• Exercise requirements
Reproduce precisely the lines of the listing below, starting with the line that contains "844px; height: 524px;" and stopping after the line that contains "gap: 115.5px;"; include nothing else.

• Data listing
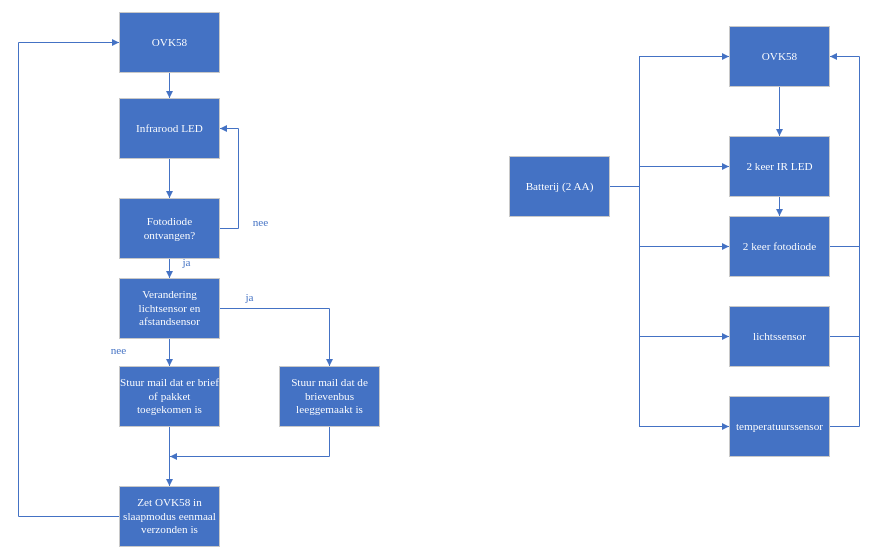
<!DOCTYPE html>
<html lang="nl">
<head>
<meta charset="utf-8">
<title>Stroomschema slimme brievenbus</title>
<style>
:root {
  --paper: #ffffff;
  --blue: #4472c4;
  --edge: #c8c8c8;
  --node-text: #ffffff;
}
* { box-sizing: border-box; }
html, body { margin: 0; overflow: hidden; background: var(--paper); }
.diagram {
  position: relative;
  width: 879px;
  height: 559px;
  overflow: hidden;
  background: var(--paper);
  font: 11.2px/13.5px "Liberation Serif", "Times New Roman", serif;
}
.connectors { position: absolute; inset: 0; }
.wires { fill: none; stroke: var(--blue); stroke-width: 1; }
.arrow { marker-end: url(#arrowhead); }
.arrowhead { fill: var(--blue); }
.node {
  position: absolute;
  left: var(--x);
  top: var(--y);
  width: 101px;
  height: 61px;
  display: flex;
  align-items: center;
  justify-content: center;
  border: 1px solid var(--edge);
  background: var(--blue);
  color: var(--node-text);
  text-align: center;
  white-space: nowrap;
}
.branch {
  position: absolute;
  left: var(--x);
  top: var(--y);
  transform: translate(-50%, -50%);
  color: var(--blue);
}
</style>
</head>
<body>
<main class="diagram">
  <svg class="connectors" width="879" height="559" viewBox="0 0 879 559" aria-hidden="true">
    <defs>
      <marker id="arrowhead" markerUnits="userSpaceOnUse" markerWidth="8" markerHeight="8" refX="7" refY="4" orient="auto">
        <polygon class="arrowhead" points="0,0.5 7,4 0,7.5"/>
      </marker>
    </defs>
    <g class="wires process-wires">
      <path class="arrow" d="M169.5 72V98"/>
      <path class="arrow" d="M169.5 158V198"/>
      <path class="arrow" d="M169.5 258V278"/>
      <path class="arrow" d="M169.5 338V366"/>
      <path class="arrow" d="M169.5 426V486"/>
      <path class="arrow" d="M219 228.5H238.5V128.5H220"/>
      <path class="arrow" d="M219 308.5H329.5V366"/>
      <path class="arrow" d="M329.5 426V456.5H170"/>
      <path class="arrow" d="M119 516.5H18.5V42.5H119"/>
    </g>
    <g class="wires hardware-wires">
      <path d="M609 186.5H639.5M639.5 56V427"/>
      <path class="arrow" d="M639 56.5H729"/>
      <path class="arrow" d="M639 166.5H729"/>
      <path class="arrow" d="M639 246.5H729"/>
      <path class="arrow" d="M639 336.5H729"/>
      <path class="arrow" d="M639 426.5H729"/>
      <path class="arrow" d="M779.5 86V136"/>
      <path class="arrow" d="M779.5 196V216"/>
      <path d="M829 246.5H859.5M829 336.5H859.5"/>
      <path class="arrow" d="M829 426.5H859.5V56.5H830"/>
    </g>
  </svg>

  <section class="process" aria-label="Werking">
    <div class="node" style="--x:119px;--y:12px">OVK58</div>
    <div class="node" style="--x:119px;--y:98px">Infrarood LED</div>
    <div class="node" style="--x:119px;--y:198px">Fotodiode<br>ontvangen?</div>
    <div class="node" style="--x:119px;--y:278px">Verandering<br>lichtsensor en<br>afstandsensor</div>
    <div class="node" style="--x:119px;--y:366px">Stuur mail dat er brief<br>of pakket<br>toegekomen is</div>
    <div class="node" style="--x:279px;--y:366px">Stuur mail dat de<br>brievenbus<br>leeggemaakt is</div>
    <div class="node" style="--x:119px;--y:486px">Zet OVK58 in<br>slaapmodus eenmaal<br>verzonden is</div>
    <span class="branch" style="--x:260.5px;--y:223px">nee</span>
    <span class="branch" style="--x:186.5px;--y:263px">ja</span>
    <span class="branch" style="--x:249.5px;--y:298px">ja</span>
    <span class="branch" style="--x:118.5px;--y:351px">nee</span>
  </section>

  <section class="hardware" aria-label="Onderdelen">
    <div class="node" style="--x:509px;--y:156px">Batterij (2 AA)</div>
    <div class="node" style="--x:729px;--y:26px">OVK58</div>
    <div class="node" style="--x:729px;--y:136px">2 keer IR LED</div>
    <div class="node" style="--x:729px;--y:216px">2 keer fotodiode</div>
    <div class="node" style="--x:729px;--y:306px">lichtssensor</div>
    <div class="node" style="--x:729px;--y:396px">temperatuurssensor</div>
  </section>
</main>
</body>
</html>
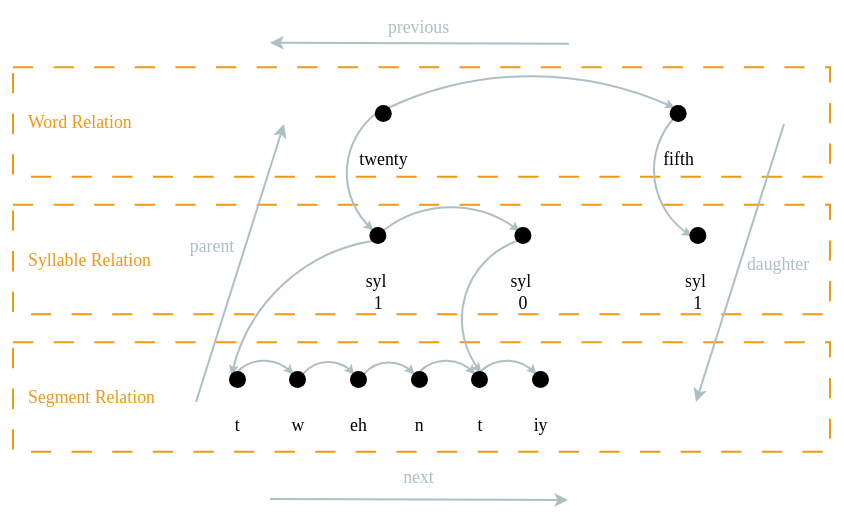
<!DOCTYPE html>
<html lang="en">
<head>
<meta charset="utf-8">
<title>Word, syllable and segment relations</title>
<style>
:root {
  --paper: #ffffff;
  --ink: #000000;
  --band: #ee9a16;
  --link: #aebfc4;
}
* { box-sizing: border-box; margin: 0; padding: 0; }
body { width: 844px; height: 524px; overflow: hidden; background: var(--paper); }
.diagram {
  position: relative;
  width: 844px;
  height: 524px;
  overflow: hidden;
  color: var(--ink);
  font: 17.8px/22px "Liberation Serif", "Times New Roman", serif;
}
.lines { position: absolute; inset: 0; display: block; fill: none; stroke-width: 2; }
.bands { stroke: var(--band); stroke-dasharray: 20.3; }
.links, .directions { stroke: var(--link); }
.links path { marker-end: url(#link-head); }
.directions line { marker-end: url(#direction-head); }
.head { fill: var(--link); stroke: none; }

.band-names {
  position: absolute;
  left: 28px;
  top: 111px;
  display: flex;
  flex-direction: column;
  gap: 115.5px;
  color: var(--band);
}
.band-names h2 { font: inherit; white-space: nowrap; }

.node {
  display: flex;
  flex-direction: column;
  align-items: center;
  gap: 26px;
  text-align: center;
  white-space: pre;
  list-style: none;
}
.node::before { content: ""; width: 17px; height: 17px; border-radius: 50%; background: var(--ink); }
.word, .syllable { position: absolute; left: var(--x); transform: translateX(-50%); }
.word { top: 104.5px; }
.syllable { top: 227px; }
.segments {
  position: absolute;
  left: 206.8px;
  top: 370.5px;
  display: grid;
  grid-template-columns: repeat(6, 60.7px);
}
.direction-name {
  position: absolute;
  left: var(--x);
  top: var(--y);
  transform: translate(-50%, -50%);
  color: var(--link);
}
</style>
</head>
<body>
<main class="diagram">
  <svg class="lines" width="844" height="524" viewBox="0 0 844 524" aria-hidden="true">
    <defs>
      <marker id="link-head" markerUnits="userSpaceOnUse" markerWidth="10" markerHeight="10" refX="8" refY="5" orient="auto">
        <path class="head" d="M0 0 10 5 0 10 2 5z"/>
      </marker>
      <marker id="direction-head" markerUnits="userSpaceOnUse" markerWidth="14" markerHeight="14" refX="10" refY="7" orient="auto">
        <path class="head" d="M0 0 14 7 0 14 3.5 7z"/>
      </marker>
    </defs>
    <g class="bands">
      <rect x="13" y="67.3" width="817" height="109.5"/>
      <rect x="13" y="204.8" width="817" height="109.5"/>
      <rect x="13" y="342.3" width="817" height="109.5"/>
    </g>
    <g class="directions">
      <line x1="569" y1="43.7" x2="274" y2="42.8"/>
      <line x1="270" y1="499" x2="564" y2="500"/>
      <line x1="196" y1="402" x2="282.8" y2="127.8"/>
      <line x1="784" y1="124" x2="697.2" y2="398.2"/>
    </g>
    <g class="links">
      <path d="M388 108A340 340 0 0 1 673 107"/>
      <path d="M378 112A75 75 0 0 0 372 229"/>
      <path d="M674 118A77 77 0 0 0 690 235"/>
      <path d="M384 230A110 110 0 0 1 518 230"/>
      <path d="M372 241A172 172 0 0 0 232 373"/>
      <path d="M517 241A83 83 0 0 0 480 371"/>
      <path d="M238 371A38 38 0 0 1 292 373"/>
      <path d="M303 374A33 33 0 0 1 353 373"/>
      <path d="M364 374A33 33 0 0 1 413 373"/>
      <path d="M420 371A38 38 0 0 1 474 373"/>
      <path d="M481 371A38 38 0 0 1 535 373"/>
    </g>
  </svg>

  <div class="band-names">
    <h2>Word Relation</h2>
    <h2>Syllable Relation</h2>
    <h2>Segment Relation</h2>
  </div>

  <div class="node word" style="--x:383.5px">twenty</div>
  <div class="node word" style="--x:678.5px">fifth</div>

  <div class="node syllable" style="--x:378.3px"><span>syl&nbsp;<br>1</span></div>
  <div class="node syllable" style="--x:523px"><span>syl&nbsp;<br>0</span></div>
  <div class="node syllable" style="--x:697.7px"><span>syl&nbsp;<br>1</span></div>

  <ul class="segments">
    <li class="node">t</li>
    <li class="node">w</li>
    <li class="node">eh</li>
    <li class="node">n</li>
    <li class="node">t</li>
    <li class="node">iy</li>
  </ul>

  <p class="direction-name" style="--x:418.5px; --y:27px">previous</p>
  <p class="direction-name" style="--x:212px; --y:246px">parent</p>
  <p class="direction-name" style="--x:778px; --y:264px">daughter</p>
  <p class="direction-name" style="--x:418.5px; --y:477px">next</p>
</main>
</body>
</html>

• Solution for this task
body { width: 844px; height: 524px; overflow: hidden; background: var(--paper); }
.diagram {
  position: relative;
  width: 844px;
  height: 524px;
  overflow: hidden;
  color: var(--ink);
  font: 17.8px/22px "Liberation Serif", "Times New Roman", serif;
}
.lines { position: absolute; inset: 0; display: block; fill: none; stroke-width: 2; }
.bands { stroke: var(--band); stroke-dasharray: 20.3; }
.links, .directions { stroke: var(--link); }
.links path { marker-end: url(#link-head); }
.directions line { marker-end: url(#direction-head); }
.head { fill: var(--link); stroke: none; }

.band-names {
  position: absolute;
  left: 28px;
  top: 111px;
  display: flex;
  flex-direction: column;
  gap: 115.5px;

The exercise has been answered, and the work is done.